Treating diverticulitis in the outpatient setting with the antibiotic combination amoxicillin-clavulanate may reduce the risk for fluoroquinolone-related harms without adversely affecting diverticulitis-specific outcomes. As such, physicians may want to consider choosing amoxicillin-clavulanate over metronidazole-with-fluoroquinolone for patients with a first occurrence of diverticulitis. Findings from two nationwide cohort studies are published in Annals of Internal Medicine.
Researchers from the University of North Carolina at Chapel Hill have found no differences in the 1-year risk of hospital admission or urgent surgery, or the long-term risk of elective surgery. Furthermore, older patients treated with metronidazole-with-fluoroquinolone had an increased risk of Clostridioides difficile infection (CDI).
Uncomplicated diverticulitis is often managed in the outpatient setting with antibiotics to expedite recovery from the acute episode and reduce the risk for obstruction, abscess, or perforation. The two most commonly prescribed antibiotic regimens for this purpose are a combination of metronidazole and a fluoroquinolone or amoxicillin-clavulanate only. Despite being commonly prescribed for diverticulitis, the effectiveness and harms of these antibiotics remain unknown. This is a critical gap because the U.S. Food and Drug Administration has recommended that fluoroquinolones be reserved for use in conditions with no alternative treatment options because of the risk for potentially permanent and disabling fluoroquinolone-related adverse effects.

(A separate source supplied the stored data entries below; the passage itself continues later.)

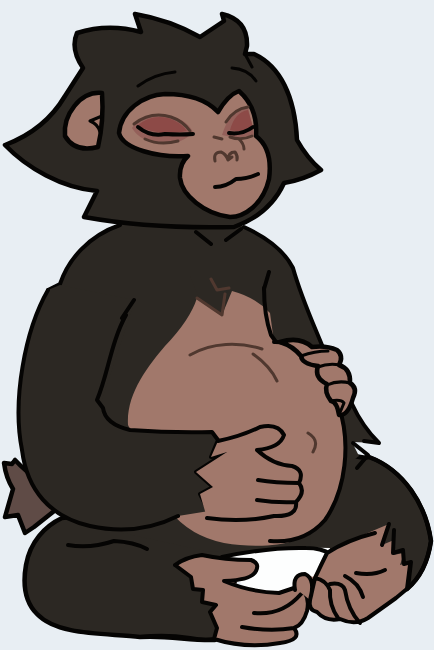
<!DOCTYPE html>
<html lang="en">
<head>
<meta charset="utf-8">
<title>Sitting chimpanzee</title>
<style>
:root{--sky:#e8eef3;--fur:#2c2823;--skin:#a1786b;--tail:#5f4b46;--lid:#8d4a47;--lid-soft:#94605a;--ink:#050403;--crease:#50382f;--gap:#fdfefe}
html,body{margin:0;background:var(--sky);overflow:hidden}
svg{display:block;width:434px;height:650px}
path{stroke-linecap:round;stroke-linejoin:round}
.fur{fill:var(--fur)}
.skin{fill:var(--skin)}
.tail{fill:var(--tail)}
.gap{fill:var(--gap)}
.outlined{stroke:var(--ink);stroke-width:4.5}
.line{fill:none;stroke:var(--ink);stroke-width:4}
.thin{stroke-width:3}
.crease{fill:none;stroke:var(--crease);stroke-width:3}
</style>
</head>
<body>
<svg viewBox="0 0 434 650" role="img" aria-label="Cartoon chimpanzee sitting with eyes closed, hands on its round belly">
<rect width="434" height="650" fill="var(--sky)"/>

<g id="tail">
<path class="tail outlined" d="M40 481Q26 472 15 460L12 464L4 463Q6 478 13 489L5 517L18 515L25 533L34 527L58 508Z"/>
</g>

<g id="legs">
<path class="fur outlined" d="M350 454Q360 459 369 457C404 470 426 505 431 541C428 562 419 579 407 589L409 567L396 576L330 560L240 566L215 640C190 641 168 635 140 637C105 633 58 636 37 614C24 601 23 582 26 565C30 542 45 526 62 518L180 505Z"/>
<path class="line" d="M68 545Q90 549 114 541Q134 542 147 549"/>
</g>

<g id="far-arm">
<path class="fur" d="M250 232C270 240 286 252 293 268C302 300 314 325 324 350L350 402C354 412 364 428 379 443L352 442L359 456L340 470L262 330Z"/>
<path class="line" d="M352 404C358 417 368 432 379 443L364 441M353 443L368 455L357 468"/>
</g>

<g id="torso">
<path class="fur" d="M122 224C88 234 66 260 59 285L48 290C25 330 12 400 22 450C28 490 50 517 95 527L210 552L310 545L325 350C314 325 302 300 293 268C285 252 268 238 244 226Z"/>
<path class="line" d="M120 225C88 236 68 260 60 284L48 290M244 227C268 238 285 252 293 268C302 300 314 325 324 350"/>
<path class="line" d="M196 232L211 244M241 229L226 240M269 272L264 289"/>
</g>

<g id="belly">
<path class="skin" d="M197 298L222 315L232 291Q255 297 270 313L274 342C303 341 328 375 339 407C351 443 346 490 325 520C304 547 262 549 224 543Q190 536 170 511L128 425C126 394 148 366 165 346Q190 320 197 298Z"/>
<path class="line" d="M274 342C303 341 328 375 339 407C351 443 346 490 325 520C311 536 293 543 270 541"/>
<path class="line" d="M264 288Q264 315 271 335L276 342"/>
<path class="fur" d="M190 276L199 298L222 315L228 291L240 276Z"/>
<path class="crease" d="M211 279L217 290L229 288M197 298L222 315L225 294M190 355C212 342 240 342 262 349M253 354Q270 366 277 381M308 433Q320 440 313 452"/>
</g>

<g id="far-hand">
<path class="skin outlined" d="M280 342Q300 336 312 347Q326 345 337 350Q344 356 339 365Q351 369 350 383Q358 388 353 398Q348 416 339 415Q337 402 331 401Q324 392 327 384Q314 378 318 366Q302 364 301 356Q293 346 280 342Z"/>
<path class="line thin" d="M301 356Q315 351 328 351M318 367Q328 363 340 365M327 385Q338 380 350 383M331 401Q341 399 344 403L339 415"/>
</g>

<g id="near-arm">
<path class="fur" d="M60 285L48 290C25 330 12 400 22 450C27 490 50 517 90 526C122 533 152 529 178 516L209 511L200 494L213 487L196 472L226 453L211 456L218 440L212 432L130 430Q107 424 101 402L135 300Z"/>
<path class="line" d="M48 290C25 330 12 400 22 450C27 490 50 517 90 526C122 533 152 529 178 516M134 300L122 318L126 315C111 342 108 374 97 400L103 408Q105 424 130 430Q172 433 212 432L218 440L211 457L227 452L196 472L213 487L200 494L209 512"/>
</g>

<g id="near-hand">
<path class="skin" d="M218 441Q242 436 268 427Q283 426 284 438Q277 449 257 450Q273 465 292 466Q304 470 299 484Q306 491 296 502Q298 517 274 516Q242 523 207 518L200 494L213 487L196 472L227 452L211 457Z"/>
<path class="line" d="M218 441Q242 436 260 427Q278 423 284 435Q280 448 257 450Q273 465 292 466Q305 470 299 483Q306 492 296 502Q298 517 274 516Q242 523 207 518M258 480Q275 483 299 483M257 500Q277 503 296 502"/>
</g>

<g id="feet">
<path class="gap" d="M222 557Q270 545 330 548L322 574L300 590L250 596Z"/>
<path class="line" d="M222 557Q270 547 306 548Q322 548 330 554"/>
<path class="skin" d="M175 565Q186 557 202 555Q225 560 251 560Q260 563 256 571Q252 580 233 582Q250 592 279 593L297 587Q311 592 307 611Q303 625 294 628Q303 640 280 643Q246 649 214 639L217 628L210 612L216 605L202 602L203 590L193 589L191 577Z"/>
<path class="line" d="M175 565Q186 557 202 555Q225 560 251 560Q260 563 256 571Q252 580 224 581Q250 592 279 593L297 587Q311 592 307 611Q303 625 294 628Q303 640 280 643Q246 649 214 639L217 628L210 612L216 605L202 602L203 590L193 589L191 577L175 565M254 613Q282 616 301 594M242 627Q270 632 294 628M140 637Q165 634 190 638Q205 641 214 639"/>
<path class="skin" d="M389 524L382 545L394 540L393 555L404 553L400 565L411 562L406 588Q398 599 385 605L368 618Q355 626 340 619Q326 622 317 612Q308 610 310 600L295 588Q292 576 305 574L313 577Q321 565 327 553Q350 540 389 524Z"/>
<path class="line" d="M389 524L382 545M394 530L393 553L403 550L404 564L411 562L408 588L396 598L368 618Q355 626 340 619Q326 622 317 612Q308 610 310 600L315 578Q321 565 327 553Q347 540 375 533M295 590Q292 574 305 574Q316 579 310 600M315 578Q326 580 330 590Q329 605 338 618M330 584Q342 582 345 590Q348 610 360 623M345 576Q359 583 363 597M356 573Q373 576 385 570"/>
<path class="line" d="M369 457C404 470 426 505 431 541C428 562 419 579 407 589L410 565"/>
</g>

<g id="head">
<path class="fur outlined" d="M84 217L97 191C62 188 27 168 5 145Q45 130 65 96L83 68Q70 49 77 33Q108 23 141 32L135 14Q170 20 200 37L224 21L222 14Q248 20 247 46L245 54L254 54C280 66 295 96 297 140Q307 158 321 170Q303 180 284 183Q270 214 234 227Q150 229 84 217Z"/>
<path class="line thin" d="M138 86Q154 74 175 72M232 68Q248 69 256 81M245 54L252 67"/>
<path class="skin outlined" d="M102 93C80 91 63 115 65 136Q75 153 98 147Q104 121 102 93Z"/>
<path class="line thin" d="M102 116L90 121M90 121Q98 124 100 132"/>
</g>

<g id="face">
<path class="skin outlined" d="M119 133C121 111 143 95 165 94C190 94 207 100 218 112Q228 95 239 91Q258 108 256 136Q273 149 269 179C263 205 244 217 230 217C204 214 182 195 180 178Q179 164 188 156C158 158 123 149 119 133Z"/>
<path fill="var(--lid-soft)" d="M132 128Q143 112 165 115Q186 118 193 132Q183 144 163 144Q140 142 132 128ZM222 135Q230 109 248 107L254 134Q242 140 222 135Z"/>
<path fill="var(--lid)" d="M137 126Q150 114 168 118Q181 122 187 131Q162 137 137 126ZM230 130Q235 112 248 110L253 127Q242 133 230 130Z"/>
<path class="crease" d="M134 124Q151 111 171 117Q183 121 190 131M226 122Q234 109 248 107M145 139Q160 146 178 141M230 137Q241 141 252 136"/>
<path class="line" d="M138 127Q150 137 165 134Q180 135 193 134M229 133Q242 135 253 127"/>
<path class="crease" d="M214 137L222 139M239 139Q244 144 244 149M215 161Q213 152 221 152Q226 154 228 160Q228 152 235 152Q238 156 237 160M228 160L232 157"/>
<path class="line" d="M215 187Q226 187 236 179Q247 179 258 174"/>
</g>
</svg>
</body>
</html>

Researchers from the University of North Carolina School of Medicine studied two nationwide claims databases to compare the effectiveness of treating patients at the first occurrence of outpatient diverticulitis with either a combination of metronidazole and a fluoroquinolone or amoxicillin-clavulanate alone for the prevention of diverticulitis-related inpatient admission, urgent surgery, elective surgery, and emergency department visits. In addition, the researchers sought to assess the comparative risk for Clostridioides difficile infection (CDI) associated with these treatments. They found that amoxicillin-clavulanate was as effective as treatment with metronidazole-with-fluoroquinolone and there were negligible differences between groups in risk for the adverse outcomes measured. According to the researchers, these findings suggest that physicians may want to consider choosing amoxicillin-clavulanate over metronidazole-with-fluoroquinolone to reduce the risk for serious harms associated with fluoroquinolone use, including CDI.